[MATERIAL PROVIDED Boundary: Start]

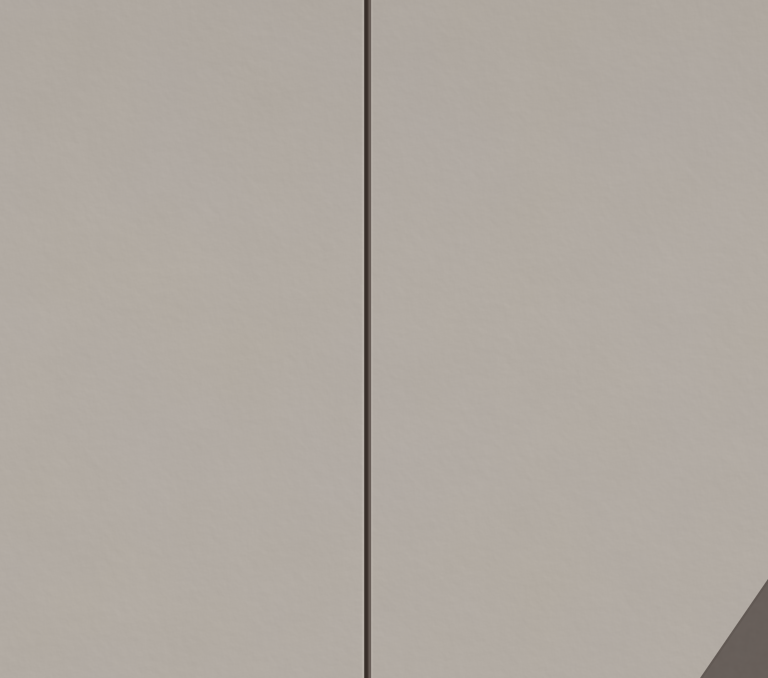
Reproduce this texture procedurally as a WebGL 1 fragment shader.

```glsl
precision highp float;
uniform vec2 u_resolution;

vec2 gradientAt(vec2 cell) {
  vec2 k = vec2(dot(cell, vec2(127.1, 311.7)), dot(cell, vec2(269.5, 183.3)));
  return fract(sin(k) * 43758.5) * 2.0 - 1.0;
}

float gradientNoise(vec2 p) {
  vec2 i = floor(p);
  vec2 f = fract(p);
  vec2 w = f * f * f * (f * (f * 6.0 - 15.0) + 10.0);
  float a = dot(gradientAt(i), f);
  float b = dot(gradientAt(i + vec2(1.0, 0.0)), f - vec2(1.0, 0.0));
  float c = dot(gradientAt(i + vec2(0.0, 1.0)), f - vec2(0.0, 1.0));
  float d = dot(gradientAt(i + vec2(1.0, 1.0)), f - vec2(1.0, 1.0));
  return mix(mix(a, b, w.x), mix(c, d, w.x), w.y);
}

float fractalNoise(vec2 p) {
  float sum = 0.0;
  float gain = 0.5;
  for (int octave = 0; octave < 4; octave++) {
    sum += gain * gradientNoise(p);
    p = p * 2.03 + vec2(7.3, 3.1);
    gain *= 0.55;
  }
  return sum;
}

// Signed distance to the line through a and b, positive on its right side
float lineSide(vec2 p, vec2 a, vec2 b) {
  vec2 dir = normalize(b - a);
  return dot(p - a, vec2(dir.y, -dir.x));
}

float band(float x, float left, float right, float soft) {
  return smoothstep(left - soft, left + soft, x)
       * (1.0 - smoothstep(right - soft, right + soft, x));
}

// Matte panel with faint mottling and an embossed grain
vec3 panelColor(vec2 p, vec2 uv) {
  vec3 warm = vec3(0.698, 0.670, 0.632);
  vec3 cool = vec3(0.696, 0.670, 0.647);
  float tint = 0.5 + 0.9 * fractalNoise(p * 5.0);
  vec3 color = mix(warm, cool, clamp(tint, 0.0, 1.0));
  vec2 lightStep = vec2(0.0015, 0.002);
  vec2 grainPos = p * 75.0;
  float emboss = fractalNoise(grainPos + lightStep * 75.0) - fractalNoise(grainPos);
  float shade = 0.012 * fractalNoise(p * 14.0) - 0.032 * emboss;
  shade -= 0.012 * smoothstep(0.55, 1.0, uv.y);
  return color + shade;
}

// Vertical seam: dark left wall, lighter right wall, thin pale rims
vec3 addSeam(vec3 color, float x, float soft) {
  const float LEFT = 0.4741;
  const float RIGHT = 0.4832;
  vec3 deep = vec3(0.215, 0.180, 0.160);
  vec3 wall = vec3(0.405, 0.365, 0.340);
  color += 0.035 * band(x, LEFT - 0.0030, LEFT, soft);
  color += 0.022 * band(x, RIGHT, RIGHT + 0.0025, soft);
  vec3 inside = mix(deep, wall, smoothstep(0.4775, 0.4815, x));
  inside = mix(vec3(0.30, 0.27, 0.25), inside, smoothstep(LEFT, LEFT + 0.0018, x));
  return mix(color, inside, band(x, LEFT, RIGHT, soft));
}

// Shaded wedge in the lower right corner
vec3 addWedge(vec3 color, vec2 p, float soft) {
  float side = lineSide(p, vec2(0.9115, 0.0), vec2(1.0, 0.129));
  float grain = fractalNoise(p * 90.0);
  vec3 shadow = vec3(0.405, 0.372, 0.352) + 0.02 * grain;
  shadow -= 0.025 * band(side, 0.0, 0.003, soft);
  return mix(color, shadow, smoothstep(-soft, soft, side));
}

void main() {
  vec2 uv = gl_FragCoord.xy / u_resolution;
  vec2 p = gl_FragCoord.xy / u_resolution.x;
  float soft = max(0.7 / u_resolution.x, 0.0009);
  vec3 color = panelColor(p, uv);
  color = addSeam(color, p.x, soft);
  color = addWedge(color, p, soft);
  gl_FragColor = vec4(color, 1.0);
}
```
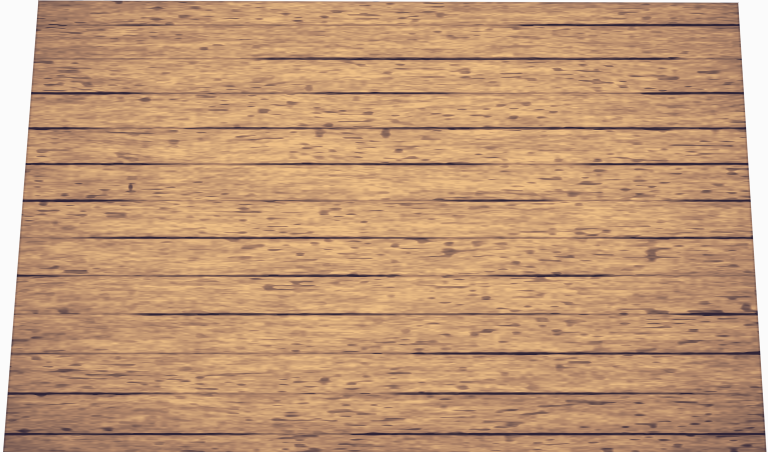
A Shadertoy shader for this texture:

```glsl
// Weathered wooden planks seen at a slight tilt: a trapezoid board on white,
// split by twelve horizontal seams whose spacing grows toward the viewer.
// Stretched noise gives grain, fibres and broken seams; the rim is darkened.

const vec3 PAPER = vec3(0.985);
const vec3 BARK  = vec3(0.30, 0.23, 0.26);
const vec3 TAN   = vec3(0.69, 0.52, 0.41);
const vec3 HONEY = vec3(0.90, 0.72, 0.51);

float hash(vec2 p) {
    vec3 q = fract(p.xyx * vec3(0.1031, 0.1030, 0.0973));
    q += dot(q, q.yzx + 33.33);
    return fract((q.x + q.y) * q.z);
}

float noise(vec2 p) {
    vec2 i = floor(p), f = fract(p);
    f = f * f * (3.0 - 2.0 * f);
    return mix(mix(hash(i), hash(i + vec2(1, 0)), f.x),
               mix(hash(i + vec2(0, 1)), hash(i + vec2(1, 1)), f.x), f.y);
}

float fbm(vec2 p) {
    float sum = 0.0, weight = 0.5;
    for (int i = 0; i < 4; i++) {
        sum += weight * noise(p);
        p = p * 2.03 + 17.3;
        weight *= 0.55;
    }
    return sum / 1.01;
}

// Plank coordinate from depth below the top edge; seams lie on whole numbers.
float plankCoord(float depth) {
    const float first = 0.0553, pitch = 0.0739, growth = 0.000763;
    float root = sqrt(max(pitch * pitch + 4.0 * growth * (depth - first), 0.0));
    return (root - pitch) / (2.0 * growth);
}

// Tone of the wood between seams, as a signed offset.
float grainTone(vec2 p, float id) {
    vec2 g = p + vec2(hash(vec2(id, 4.0)) * 19.0, id * 3.7);
    g.y += 0.16 * (noise(g * vec2(4.0, 1.5)) - 0.5);
    float broad = fbm(g * vec2(3.0, 5.0)) - 0.5;
    float streak = fbm(g * vec2(13.0, 13.0)) - 0.5;
    float fine = noise(g * vec2(75.0, 27.0)) - 0.5;
    float worn = smoothstep(0.35, 0.7, noise(g * vec2(3.5, 2.0) + 8.0));
    float fibre = smoothstep(0.66, 0.92, noise(g * vec2(32.0, 18.0) + 41.0));
    float plank = hash(vec2(id, 9.0)) - 0.5;
    return 0.04 * plank + 0.16 * broad + 0.27 * streak + 0.13 * fine
         - fibre * mix(0.09, 0.27, worn);
}

// Darkness of the nearest seam; it fades and swells along its length.
float seamShade(float x, float n, float scale, float pixel) {
    float id = floor(n + 0.5);
    float offset = abs(n - id) * scale;
    float wear = noise(vec2(x * 4.0 + id * 7.3, id * 5.1));
    float ragged = noise(vec2(x * 45.0, id * 11.0));
    float strength = mix(0.28, 1.0, smoothstep(0.3, 0.65, wear));
    float halfWidth = 0.0009 + 0.0013 * wear + 0.0008 * ragged;
    float line = 1.0 - smoothstep(halfWidth - 0.6 * pixel, halfWidth + 0.8 * pixel, offset);
    float halo = exp(-offset / 0.004);
    return strength * (0.47 * line + 0.09 * halo);
}

// Loss of light toward the sides, the top and above all the near edge.
float rimShade(vec2 q) {
    float side = pow(abs(q.x), 3.0);
    float far = pow(max(q.y, 0.0), 3.0);
    float near = pow(max(-q.y, 0.0), 3.0);
    return 0.13 * side + 0.09 * far + 0.16 * near + 0.07 * side * (far + near);
}

vec3 woodColor(float tone) {
    vec3 dark = mix(BARK, TAN, clamp((tone - 0.30) / 0.39, -0.3, 1.0));
    return mix(dark, HONEY, clamp((tone - 0.69) / 0.21, 0.0, 1.15));
}

void mainImage(out vec4 fragColor, in vec2 fragCoord) {
    vec2 uv = fragCoord / iResolution.xy;
    float pixel = 1.0 / iResolution.y;
    float aspect = iResolution.x / iResolution.y;

    // Slanted sides of the board
    float left = mix(0.004, 0.050, uv.y);
    float right = mix(0.998, 0.961, uv.y);
    float across = (uv.x - left) / (right - left);
    float inset = min(min(uv.x - left, right - uv.x) * aspect,
                      0.999 - 0.005 * across - uv.y);
    float board = smoothstep(-0.7 * pixel, 0.7 * pixel, inset);

    // Planks
    float n = plankCoord(1.0 - uv.y);
    float id = floor(n);
    vec2 p = vec2(across * 1.7, n);
    float plankHeight = 0.0739 + 0.001526 * n;
    float tone = 0.855 + grainTone(p, id);

    // Rim, seams and a small knot
    tone -= rimShade(vec2(across, uv.y) * 2.0 - 1.0);
    tone -= seamShade(p.x, n, plankHeight, pixel);
    vec2 knot = (uv - vec2(0.170, 0.586)) * vec2(aspect, 0.7);
    tone -= 0.4 * (1.0 - smoothstep(0.002, 0.007, length(knot)));

    // Thin dark border, then the blank surround
    tone -= 0.12 * (1.0 - smoothstep(0.0, 0.006, inset));
    fragColor = vec4(mix(PAPER, woodColor(tone), board), 1.0);
}
```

[MATERIAL PROVIDED Boundary: End]

* [EXERCISE REQUIREMENTS]: If a line of the entries holds the word "board", copy it out.

* [ANSWER AREA]:
// Weathered wooden planks seen at a slight tilt: a trapezoid board on white,
    // Slanted sides of the board
    float board = smoothstep(-0.7 * pixel, 0.7 * pixel, inset);
    fragColor = vec4(mix(PAPER, woodColor(tone), board), 1.0);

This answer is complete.